“We told you about this,” Dawn said. Had it only been a couple of weeks ago? It felt like a very long time had passed since Elrath had broken the treaty and abdicated the faerie throne. “We didn’t believe you that the treaty wasn’t being enforced, and one of the reasons was that the magic is still keeping people from finding out about faeries.”
Elrath frowned. “We talked about how Alaineth had selectively enforced the treaty, and the division in magic between the faerie land and campus land. The division in the magic cannot be undone.”

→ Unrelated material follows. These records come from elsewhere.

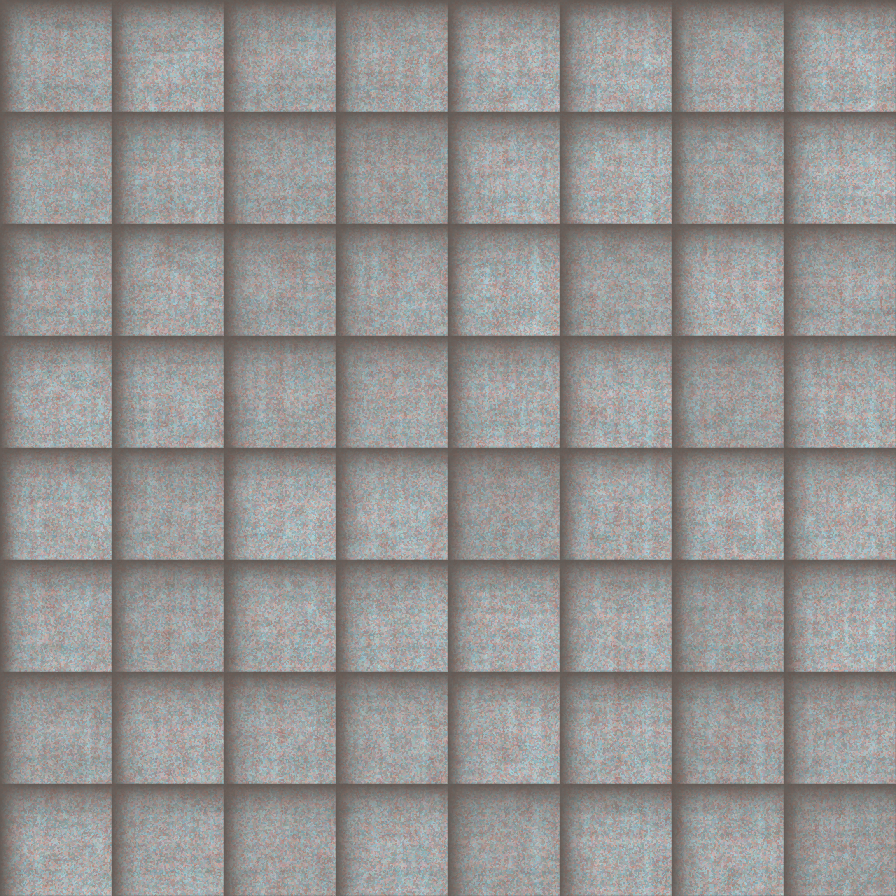
This pattern is drawn by a WebGL 1 fragment shader. Its source:

```glsl
precision highp float;

uniform vec2 u_resolution;

vec3 hash3(vec2 p) {
  vec3 q = fract(p.xyx * vec3(0.1031, 0.1030, 0.0973));
  q += dot(q, q.yxz + 33.33);
  return fract((q.xxy + q.yzz) * q.zyx);
}

// Smooth noise in -1..1 that wraps after count cells
float wrapNoise(vec2 uv, vec2 count, float seed) {
  vec2 p = uv * count;
  vec2 cell = floor(p);
  vec2 f = fract(p);
  f = f * f * (3.0 - 2.0 * f);
  float a = hash3(mod(cell, count) + seed).x;
  float b = hash3(mod(cell + vec2(1.0, 0.0), count) + seed).x;
  float c = hash3(mod(cell + vec2(0.0, 1.0), count) + seed).x;
  float d = hash3(mod(cell + 1.0, count) + seed).x;
  return 2.0 * mix(mix(a, b, f.x), mix(c, d, f.x), f.y) - 1.0;
}

// Cellular specks: random values of the nearest jittered point
vec3 speckValue(vec2 uv, float count) {
  vec2 p = uv * count;
  vec2 cell = floor(p);
  float nearest = 9.0;
  vec3 value = vec3(0.5);
  for (int j = -1; j <= 1; j++) {
    for (int i = -1; i <= 1; i++) {
      vec2 neighbor = mod(cell + vec2(float(i), float(j)), count);
      vec2 jitter = hash3(neighbor + 17.0).xy;
      vec2 offset = vec2(float(i), float(j)) + jitter - fract(p);
      float dist = dot(offset, offset);
      if (dist < nearest) {
        nearest = dist;
        value = hash3(neighbor + 631.0);
      }
    }
  }
  return value - 0.5;
}

// Wide soft shadow from the left and top, thin rim on the right and bottom
float tileLight(vec2 p) {
  vec2 depth = vec2(p.x, 1.0 - p.y);
  vec2 fade = 1.0 - exp(-pow(depth * vec2(8.0, 6.2), vec2(1.25)));
  vec2 rim = smoothstep(0.0, 0.015, 1.0 - depth);
  return fade.x * fade.y * mix(0.7, 1.0, rim.x * rim.y);
}

// Layered sines that give the same thread bands in every tile
float threadBands(float x) {
  float a = 6.2832 * x;
  return 0.6 * sin(a * 9.0 + 0.8) + 0.3 * sin(a * 5.0 + 2.0) - 0.4 * cos(a * 2.0);
}

void main() {
  vec2 uv = gl_FragCoord.xy / u_resolution;
  vec2 grid = uv * 8.0;
  vec2 p = fract(grid);
  vec3 tile = hash3(mod(floor(grid), 8.0) + 5.0);

  // Shadowed tile with its own brightness
  float light = tileLight(p) * (0.89 + 0.22 * tile.x);
  vec3 color = mix(vec3(0.395, 0.36, 0.34), vec3(0.645, 0.65, 0.65), light);

  // Woven threads: cyan down, red across, over felted blotches
  float warp = 0.8 * wrapNoise(uv, vec2(144.0, 24.0), 41.0) + threadBands(p.x);
  float weft = 0.8 * wrapNoise(uv, vec2(24.0, 144.0), 83.0) + threadBands(p.y + 0.3);
  float blotch = wrapNoise(uv, vec2(72.0), 127.0)
               + 0.5 * wrapNoise(uv, vec2(176.0), 211.0);
  vec3 fibre = vec3(0.002, 0.021, 0.026) * warp
             + vec3(0.024, 0.008, 0.006) * weft
             + vec3(0.020, 0.032, 0.036) * blotch;

  // Fine grain: light and dark fibres, tinted red to cyan and yellow to blue
  vec3 speck = speckValue(uv, 512.0);
  fibre += speck.x * vec3(0.12, 0.13, 0.13)
         + speck.y * vec3(0.15, -0.10, -0.11)
         + speck.z * vec3(-0.05, 0.0, 0.09);

  color += fibre * (0.12 + 0.88 * light);
  gl_FragColor = vec4(clamp(color, 0.0, 1.0), 1.0);
}
```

“Obviously not,” Edie said, “because the barrier is still there and it still—keeps faeries out and humans, or at least students, in. But I don’t think the barrier is what was keeping people from figuring out that faeries exist.”
“At the beginning of our school year, one of our friends was kidnapped by faeries,” Dawn explained. “I noticed that she had disappeared because I have the Sight, but none of the other students realized it. Lorelei, our RA, only understood what had happened when I told her, even though she already knew faeries existed. I told Corrie and Edie that she’d disappeared, but it took them a while to understand, and my roommate had completely forgotten that the person existed.”
“The kidnappers must have cast some spell of forgetfulness,” Elrath said, but he didn’t seem confident.
“It happens every time,” Corrie said. “If a student leaves, or if a faerie leaves, or even if a faerie joins without going through the official channels, the magic just smooths it over.”
“The magic professors have told us they have to work with the magic to make things happen the way they want,” Dawn said. “They’re not casting spells of forgetfulness, and sometimes that would be really complicated, like when Derwen took over the identity another faerie had left behind.”
“It is easy to change your human memories,” Elrath said scornfully.
Dawn winced and glanced at Edie, but she didn’t look like Elrath’s comment had reminded her of what Leila had done to her. Then again, she wasn’t human. Who knew how easy it was to change her memories? Though the campus magic had treated her the same way it did humans, at least at the beginning of the year.
She turned back to Elrath. “Okay, don’t believe us if you don’t want to, but this is how we understand it, and it’s the only thing that explains your problem.”
“They are not finding out that I am a faerie.”
“The magic was smoothing over everything that was strange about you,” Corrie said. “Just like at the beginning of the year people just didn’t notice that our friend was missing, for the whole time you’ve been a student here, people have forgotten about you not using email, or being rude to everyone, or whatever other strange things you do.”
“Human minds do try to justify everything,” Edie said. “That’s just how memory works. The magic doesn’t have to do that much to keep people believing what they want to believe.”
“If that’s so,” Elrath said, “why does anyone remember? Other than our gifted child here, of course.”
“Edie and I remember because we’ve been told about them, and we’ve seen them,” Corrie said. “Like Dawn said, it took a while. But eventually, there comes a point where neither our minds nor the magic can ignore what we’ve definitely experienced.”
“Fine.” Elrath sighed. “If this is how it works, what must I do?”
“I guess you have to try to act as much like a normal human as possible,” Dawn said, looking back and forth between her friends to see if either of them had any other answers, but neither volunteered anything. “That way, no one else will have questions about things you do.”
“It might already be too late, though,” Corrie said. “If they already noticed that you don’t do email, they’re going to think you’re weird even if you suddenly start.”
“You probably just have to grin and bear it until you graduate,” Dawn said.
“I have a suggestion,” Edie said, “but it isn’t going to be free.”
Elrath stared at her, then peeled his upper lip back in a snarl. “I think I have bargained with the three of you enough. No, I will fix the magic on my own.”
“Fix it?” Corrie said. “I thought it couldn’t be fixed. Not without a new agreement.”
He glared at them and didn’t answer that. Instead he spun on his heel and stalked away from them on the path. They watched him until he disappeared behind a building. Dawn sighed with relief. She feared that they hadn’t seen the last of him, but at least there was some hope that he wouldn’t bother them anymore.
“What was your suggestion going to be?” Corrie asked, turning to Edie.
Edie grinned sheepishly. “Honestly, I didn’t think he was going to like the idea of bargaining for it. I hoped he would just go away.”
“So you didn’t have a suggestion?” Dawn asked, raising her eyebrows.
“I did, but it isn’t a good one.” Edie wrinkled her nose and shook her head. “I’m glad I don’t have to give it to him. Though it would have been such a bad bargain that he would probably have never asked us for anything again.”